Being too harsh on yourself could lead to OCD, anxiety

Sun Online Desk

2nd May, 2019 12:41:52 printer

Being too harsh on yourself could lead to OCD, anxiety

People who report intense feelings of responsibility are susceptible to developing Obsessive Compulsive Disorder (OCD) or Generalized Anxiety Disorder (GAD), recent findings suggest.

“People with OCD [are] tortured by repeatedly occurring negative thinking and they take some strategy to prevent it... GAD is a very pervasive type of anxiety. [Patients] worry about everything,” said Yoshinori Sugiura, lead author of the study.

Anxiety and OCD-like behaviours, such as checking if the door is locked, are common in the general population. However, it is the frequency and intensity of these behaviours or feelings that mark the difference between a character trait and a disorder.

“For example, you’re using two audio recorders instead of one. It’s just in case one fails ... having two recorders will enhance your work but if you prepare many recorders ... that will interfere with your work,” Sugiura explained.

A problem Sugiura identifies in psychology is that each disorder that sufferers experience has several competing theories regarding their cause.

“There are too many theories and therapies for mental disorders for one expert to master them all,” elaborates Sugiura.

The goal of this research team was to find a common cause for these disorders and simplify the theories behind them.

The research team identified 3 types of inflated responsibility: Responsibility to prevent or avoid danger and/or harm , sense of personal responsibility and blame for negative outcomes and responsibility to continue thinking about a problem.

The research group combined tests used to study OCD and GAD as there had been no previous work that compared these tests in the same study.

To establish whether inflated responsibility was a predictor of OCD or GAD, Sugiura and Fisak sent an online questionnaire to American university students. Through this survey, they found that respondents who scored higher in questions about responsibility were more likely to exhibit behaviours that resemble those of OCD or GAD patients.
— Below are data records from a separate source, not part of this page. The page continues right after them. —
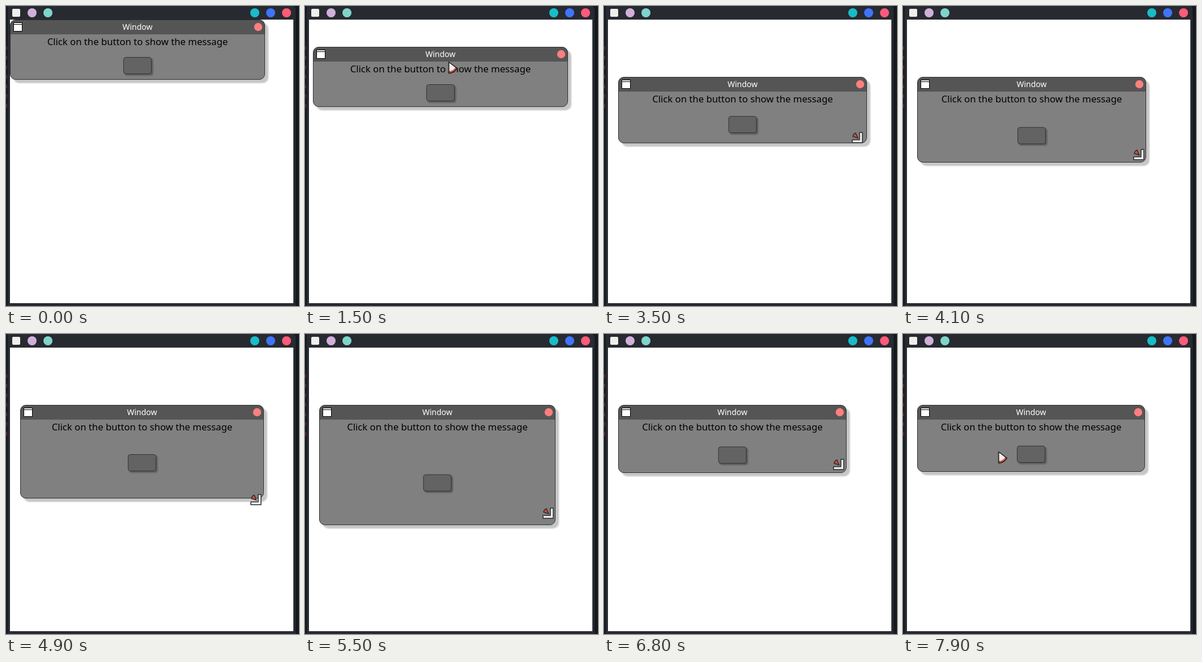
Write an HTML page that moves like this. It is 517 px wide and 529 px high and loops after 8 s.

```html
<!DOCTYPE html>
<html lang="en">
<head>
<meta charset="utf-8">
<title>Window</title>
<style>
  html, body { margin: 0; width: 100%; height: 100%; overflow: hidden; background: #272a30; }
  svg { display: block; width: 100%; height: 100%; }
  text { font-family: "Noto Sans", "Open Sans", sans-serif; text-anchor: middle; }
</style>
</head>
<body>
<svg viewBox="0 0 517 529">
  <defs>
    <filter id="soft" filterUnits="userSpaceOnUse" x="-60" y="-60" width="640" height="650">
      <feGaussianBlur stdDeviation="1.3"/>
    </filter>
  </defs>

  <rect width="517" height="529" fill="#141a1f"/>
  <path id="marks" fill="none" stroke="#8c2f49" stroke-width="1.2"/>
  <path d="M3 0H506Q511 1 511 6V529H3Z" fill="#272a30"/>
  <rect x="7" y="24" width="500" height="500" fill="#fff"/>
  <rect x="11" y="5" width="14" height="14" rx="2" fill="#eeeeec"/>
  <g id="dots"></g>

  <rect id="shadow" rx="10" fill="#000" opacity=".22" filter="url(#soft)"/>
  <rect id="body" rx="9.5" fill="#808080"/>
  <g id="bar">
    <path id="barFill" fill="#555"/>
    <rect x="6.5" y="5.5" width="15" height="15" fill="#fff" stroke="#000"/>
    <path d="M6 8.5H22" stroke="#000"/>
    <circle id="close" cy="13" r="7.2" fill="#ff7f7f"/>
    <text id="title" y="18" font-size="14" fill="#fff">Window</text>
    <text id="label" y="45" font-size="16.7">Click on the button to show the message</text>
  </g>
  <rect id="edge" rx="9.5" fill="none" stroke="#303030"/>
  <g id="button">
    <rect x="-22.5" y="2.5" width="50" height="30" rx="4" opacity=".3" filter="url(#soft)"/>
    <rect x="-24.5" y=".5" width="49" height="29" rx="4" fill="#636363" stroke="#333"/>
  </g>

  <g id="pointer" stroke="#2b2b2b" stroke-linejoin="round">
    <g id="arrow">
      <path d="M.8 1V20.5Q10 20.5 15.2 11.8Z" fill="#e4553f" stroke-width="2"/>
      <path d="M1.7 2.5V16.8Q8.2 16.500 12.2 10.5Z" fill="#eee" stroke="none"/>
    </g>
    <g id="down" stroke-width="1.5">
      <path d="M10 11L6 2Q10 .8 14 2Z" fill="#d64a3c"/>
      <rect x="1" y="14" width="18" height="5" fill="#eee"/>
    </g>
    <g id="corner" stroke-width="1.5">
      <path d="M11 11L7 2Q3 3.5 2 8Z" fill="#d64a3c"/>
      <path d="M14 1H19V19H1V14H14Z" fill="#eee"/>
    </g>
  </g>
</svg>
<script>
const LOOP = 8000, STEP = 100;
const LAG = 60;         // the window trails the pointer by this many ms
const MIN_WIDTH = 400;
const HOME = { x: 7, y: 24, w: 450, h: 105 };

// Pointer routes as [time, x, y]; the pointer rests between routes
const enter = [[500, 233, 0], [1000, 244, 38]];
const drag = [[1200, 244, 38], [1500, 253, 98], [1700, 262, 139]];
const cross = [[1800, 262, 139], [2100, 404, 242], [2250, 440, 262], [2400, 468, 245]];
const hover = [[2600, 457, 207]];
const resize = [
  [3300, 452, 207], [3900, 406, 252], [4100, 406, 252], [4600, 459, 256], [4780, 433, 249],
  [4900, 431, 282], [5150, 420, 346], [6140, 416, 233], [6200, 407, 227], [6900, 404, 219]
];
const leave = [[7000, 418, 233], [7500, 255, 183], [7800, 206, 207], [7900, 168, 207]];

const routes = [
  { from: 500, shape: "arrow", keys: enter },
  { from: 1200, shape: "arrow", keys: drag },
  { from: 1800, shape: "arrow", keys: cross },
  { from: 2600, shape: "down", keys: hover },
  { from: 3100, shape: "corner", keys: resize },
  { from: 7000, shape: "arrow", keys: leave }
];

const $ = id => document.getElementById(id);
const set = (id, attrs) => {
  for (const k in attrs) $(id).setAttribute(k, attrs[k]);
};
const move = (id, x, y) => set(id, { transform: `translate(${x} ${y})` });

// Position along a route, held at both ends
function along(keys, t) {
  const next = keys.findIndex(k => k[0] >= t);
  const b = next < 0 ? keys[keys.length - 1] : keys[next];
  if (next < 1) return [b[1], b[2]];
  const a = keys[next - 1], p = (t - a[0]) / (b[0] - a[0]);
  return [1, 2].map(n => Math.round(a[n] + (b[n] - a[n]) * p));
}

function shift(keys, t) {
  const [x, y] = along(keys, t);
  return [x - keys[0][1], y - keys[0][2]];
}

function sizeAt(t) {
  const [dx, dy] = shift(resize, t);
  return [Math.max(MIN_WIDTH, HOME.w + dx), HOME.h + dy];
}

function drawWindow(t) {
  const [dx, dy] = shift(drag, t - LAG), [w, h] = sizeAt(t - LAG);
  const x = HOME.x + dx, y = HOME.y + dy, mid = w / 2;
  const box = { x: x + .5, y: y + .5, width: w - 1, height: h };
  set("body", box);
  set("edge", box);
  set("shadow", { x: x + 6, y: y + 6, width: w, height: h + 1 });
  move("bar", x, y);
  set("barFill", { d: `M.5 26V10A9.5 9.5 0 0 1 10 .5H${w - 10}A9.5 9.5 0 0 1 ${w - .5} 10V26Z` });
  set("close", { cx: w - 12 });
  set("title", { x: mid });
  set("label", { x: mid });

  // The button is laid out one lag later than its window
  const spare = sizeAt(t - 2 * LAG)[1] - HOME.h;
  move("button", x + mid, y + 66 + spare / 2);
}

function drawPointer(t) {
  const route = routes.filter(r => r.from <= t).pop();
  if (route) move("pointer", ...along(route.keys, t));
  for (const id of ["arrow", "down", "corner"])
    set(id, { display: route && route.shape === id ? "inline" : "none" });
}

function draw(t) {
  drawWindow(t);
  drawPointer(t);
}

$("dots").innerHTML = [
  [46, "#d0b0da"], [74, "#7fd4cb"], [439, "#18bdc8"], [467, "#3f74fb"], [495, "#ff5a79"]
].map(([x, c]) => `<circle cx="${x}" cy="12" r="8" fill="${c}"/>`).join("");

set("marks", {
  d: Array.from({ length: 7 }, (_, i) => `M2 ${71 + i * 17}l-2 3l2 3`).join("")
});

const start = performance.now();
function tick() {
  const t = (performance.now() - start) % LOOP;
  draw(Math.floor(t / STEP) * STEP);
  requestAnimationFrame(tick);
}
draw(0);
requestAnimationFrame(tick);
</script>
</body>
</html>
```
The researchers would like to clarify that this preliminary study is not representative of the general population due to the small scale and skewed population. However, the promising findings suggest that this format can be applied to a larger population and yield similar results.